**Material to process:**
====

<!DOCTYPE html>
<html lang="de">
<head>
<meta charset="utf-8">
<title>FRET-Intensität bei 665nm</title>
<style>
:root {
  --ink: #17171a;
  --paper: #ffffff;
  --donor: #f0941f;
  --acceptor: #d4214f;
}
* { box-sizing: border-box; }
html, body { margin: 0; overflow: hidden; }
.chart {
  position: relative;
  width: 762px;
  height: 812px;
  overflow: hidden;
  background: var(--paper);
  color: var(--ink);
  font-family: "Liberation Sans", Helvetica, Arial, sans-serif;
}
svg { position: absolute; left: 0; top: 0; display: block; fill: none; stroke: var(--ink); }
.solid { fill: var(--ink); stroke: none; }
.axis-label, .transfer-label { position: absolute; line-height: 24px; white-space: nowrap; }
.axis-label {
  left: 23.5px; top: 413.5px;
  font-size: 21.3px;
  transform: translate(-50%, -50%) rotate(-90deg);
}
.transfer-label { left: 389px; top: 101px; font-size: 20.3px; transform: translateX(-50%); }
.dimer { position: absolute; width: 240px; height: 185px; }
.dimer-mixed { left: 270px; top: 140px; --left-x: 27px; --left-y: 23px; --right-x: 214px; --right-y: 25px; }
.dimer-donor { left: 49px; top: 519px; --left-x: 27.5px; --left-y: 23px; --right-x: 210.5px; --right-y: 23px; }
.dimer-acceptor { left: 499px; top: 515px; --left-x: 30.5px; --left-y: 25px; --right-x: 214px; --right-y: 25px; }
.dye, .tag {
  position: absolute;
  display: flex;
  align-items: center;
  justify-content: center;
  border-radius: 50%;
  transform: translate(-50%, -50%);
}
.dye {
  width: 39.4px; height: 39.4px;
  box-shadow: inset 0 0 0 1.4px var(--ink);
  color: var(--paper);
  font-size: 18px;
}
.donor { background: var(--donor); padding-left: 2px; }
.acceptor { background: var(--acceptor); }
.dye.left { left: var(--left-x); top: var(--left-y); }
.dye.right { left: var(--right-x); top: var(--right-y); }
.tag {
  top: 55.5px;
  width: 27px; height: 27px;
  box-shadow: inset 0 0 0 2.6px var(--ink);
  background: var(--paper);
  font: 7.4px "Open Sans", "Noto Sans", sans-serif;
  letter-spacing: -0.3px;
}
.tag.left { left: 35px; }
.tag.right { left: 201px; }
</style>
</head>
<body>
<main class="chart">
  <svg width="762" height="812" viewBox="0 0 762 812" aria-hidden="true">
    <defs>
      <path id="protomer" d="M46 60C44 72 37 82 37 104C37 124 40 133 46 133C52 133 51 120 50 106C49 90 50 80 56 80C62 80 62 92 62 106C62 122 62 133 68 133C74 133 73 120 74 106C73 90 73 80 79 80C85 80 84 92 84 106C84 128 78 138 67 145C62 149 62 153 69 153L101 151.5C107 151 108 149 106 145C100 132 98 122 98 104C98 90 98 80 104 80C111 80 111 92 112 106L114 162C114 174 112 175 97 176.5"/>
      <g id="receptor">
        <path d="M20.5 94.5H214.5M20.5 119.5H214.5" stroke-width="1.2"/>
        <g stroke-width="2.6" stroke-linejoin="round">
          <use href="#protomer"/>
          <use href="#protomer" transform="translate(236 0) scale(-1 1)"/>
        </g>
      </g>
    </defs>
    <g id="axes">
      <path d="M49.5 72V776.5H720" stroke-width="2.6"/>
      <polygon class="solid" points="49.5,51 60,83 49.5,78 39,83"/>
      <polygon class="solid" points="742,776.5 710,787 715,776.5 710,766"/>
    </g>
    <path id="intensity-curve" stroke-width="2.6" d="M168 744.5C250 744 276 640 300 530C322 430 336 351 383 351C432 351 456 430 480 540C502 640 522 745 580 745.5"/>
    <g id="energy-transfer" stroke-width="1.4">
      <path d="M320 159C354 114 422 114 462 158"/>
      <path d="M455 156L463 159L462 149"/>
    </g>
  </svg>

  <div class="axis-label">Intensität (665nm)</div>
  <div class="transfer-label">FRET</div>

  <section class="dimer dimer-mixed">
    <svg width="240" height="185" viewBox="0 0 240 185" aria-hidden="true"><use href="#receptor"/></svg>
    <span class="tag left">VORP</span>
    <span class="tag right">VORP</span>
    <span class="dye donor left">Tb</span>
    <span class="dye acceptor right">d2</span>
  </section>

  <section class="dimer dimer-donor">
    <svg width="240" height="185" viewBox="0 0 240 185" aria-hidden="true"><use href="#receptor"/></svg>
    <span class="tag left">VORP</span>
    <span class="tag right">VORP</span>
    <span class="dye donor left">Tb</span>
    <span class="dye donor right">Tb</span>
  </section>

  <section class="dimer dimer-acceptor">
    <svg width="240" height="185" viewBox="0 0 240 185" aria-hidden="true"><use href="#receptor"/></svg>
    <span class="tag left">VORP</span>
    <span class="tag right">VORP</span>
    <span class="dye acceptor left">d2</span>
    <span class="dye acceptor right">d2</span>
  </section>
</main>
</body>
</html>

====

Word for word, restate the whole of the material above.

<!DOCTYPE html>
<html lang="de">
<head>
<meta charset="utf-8">
<title>FRET-Intensität bei 665nm</title>
<style>
:root {
  --ink: #17171a;
  --paper: #ffffff;
  --donor: #f0941f;
  --acceptor: #d4214f;
}
* { box-sizing: border-box; }
html, body { margin: 0; overflow: hidden; }
.chart {
  position: relative;
  width: 762px;
  height: 812px;
  overflow: hidden;
  background: var(--paper);
  color: var(--ink);
  font-family: "Liberation Sans", Helvetica, Arial, sans-serif;
}
svg { position: absolute; left: 0; top: 0; display: block; fill: none; stroke: var(--ink); }
.solid { fill: var(--ink); stroke: none; }
.axis-label, .transfer-label { position: absolute; line-height: 24px; white-space: nowrap; }
.axis-label {
  left: 23.5px; top: 413.5px;
  font-size: 21.3px;
  transform: translate(-50%, -50%) rotate(-90deg);
}
.transfer-label { left: 389px; top: 101px; font-size: 20.3px; transform: translateX(-50%); }
.dimer { position: absolute; width: 240px; height: 185px; }
.dimer-mixed { left: 270px; top: 140px; --left-x: 27px; --left-y: 23px; --right-x: 214px; --right-y: 25px; }
.dimer-donor { left: 49px; top: 519px; --left-x: 27.5px; --left-y: 23px; --right-x: 210.5px; --right-y: 23px; }
.dimer-acceptor { left: 499px; top: 515px; --left-x: 30.5px; --left-y: 25px; --right-x: 214px; --right-y: 25px; }
.dye, .tag {
  position: absolute;
  display: flex;
  align-items: center;
  justify-content: center;
  border-radius: 50%;
  transform: translate(-50%, -50%);
}
.dye {
  width: 39.4px; height: 39.4px;
  box-shadow: inset 0 0 0 1.4px var(--ink);
  color: var(--paper);
  font-size: 18px;
}
.donor { background: var(--donor); padding-left: 2px; }
.acceptor { background: var(--acceptor); }
.dye.left { left: var(--left-x); top: var(--left-y); }
.dye.right { left: var(--right-x); top: var(--right-y); }
.tag {
  top: 55.5px;
  width: 27px; height: 27px;
  box-shadow: inset 0 0 0 2.6px var(--ink);
  background: var(--paper);
  font: 7.4px "Open Sans", "Noto Sans", sans-serif;
  letter-spacing: -0.3px;
}
.tag.left { left: 35px; }
.tag.right { left: 201px; }
</style>
</head>
<body>
<main class="chart">
  <svg width="762" height="812" viewBox="0 0 762 812" aria-hidden="true">
    <defs>
      <path id="protomer" d="M46 60C44 72 37 82 37 104C37 124 40 133 46 133C52 133 51 120 50 106C49 90 50 80 56 80C62 80 62 92 62 106C62 122 62 133 68 133C74 133 73 120 74 106C73 90 73 80 79 80C85 80 84 92 84 106C84 128 78 138 67 145C62 149 62 153 69 153L101 151.5C107 151 108 149 106 145C100 132 98 122 98 104C98 90 98 80 104 80C111 80 111 92 112 106L114 162C114 174 112 175 97 176.5"/>
      <g id="receptor">
        <path d="M20.5 94.5H214.5M20.5 119.5H214.5" stroke-width="1.2"/>
        <g stroke-width="2.6" stroke-linejoin="round">
          <use href="#protomer"/>
          <use href="#protomer" transform="translate(236 0) scale(-1 1)"/>
        </g>
      </g>
    </defs>
    <g id="axes">
      <path d="M49.5 72V776.5H720" stroke-width="2.6"/>
      <polygon class="solid" points="49.5,51 60,83 49.5,78 39,83"/>
      <polygon class="solid" points="742,776.5 710,787 715,776.5 710,766"/>
    </g>
    <path id="intensity-curve" stroke-width="2.6" d="M168 744.5C250 744 276 640 300 530C322 430 336 351 383 351C432 351 456 430 480 540C502 640 522 745 580 745.5"/>
    <g id="energy-transfer" stroke-width="1.4">
      <path d="M320 159C354 114 422 114 462 158"/>
      <path d="M455 156L463 159L462 149"/>
    </g>
  </svg>

  <div class="axis-label">Intensität (665nm)</div>
  <div class="transfer-label">FRET</div>

  <section class="dimer dimer-mixed">
    <svg width="240" height="185" viewBox="0 0 240 185" aria-hidden="true"><use href="#receptor"/></svg>
    <span class="tag left">VORP</span>
    <span class="tag right">VORP</span>
    <span class="dye donor left">Tb</span>
    <span class="dye acceptor right">d2</span>
  </section>

  <section class="dimer dimer-donor">
    <svg width="240" height="185" viewBox="0 0 240 185" aria-hidden="true"><use href="#receptor"/></svg>
    <span class="tag left">VORP</span>
    <span class="tag right">VORP</span>
    <span class="dye donor left">Tb</span>
    <span class="dye donor right">Tb</span>
  </section>

  <section class="dimer dimer-acceptor">
    <svg width="240" height="185" viewBox="0 0 240 185" aria-hidden="true"><use href="#receptor"/></svg>
    <span class="tag left">VORP</span>
    <span class="tag right">VORP</span>
    <span class="dye acceptor left">d2</span>
    <span class="dye acceptor right">d2</span>
  </section>
</main>
</body>
</html>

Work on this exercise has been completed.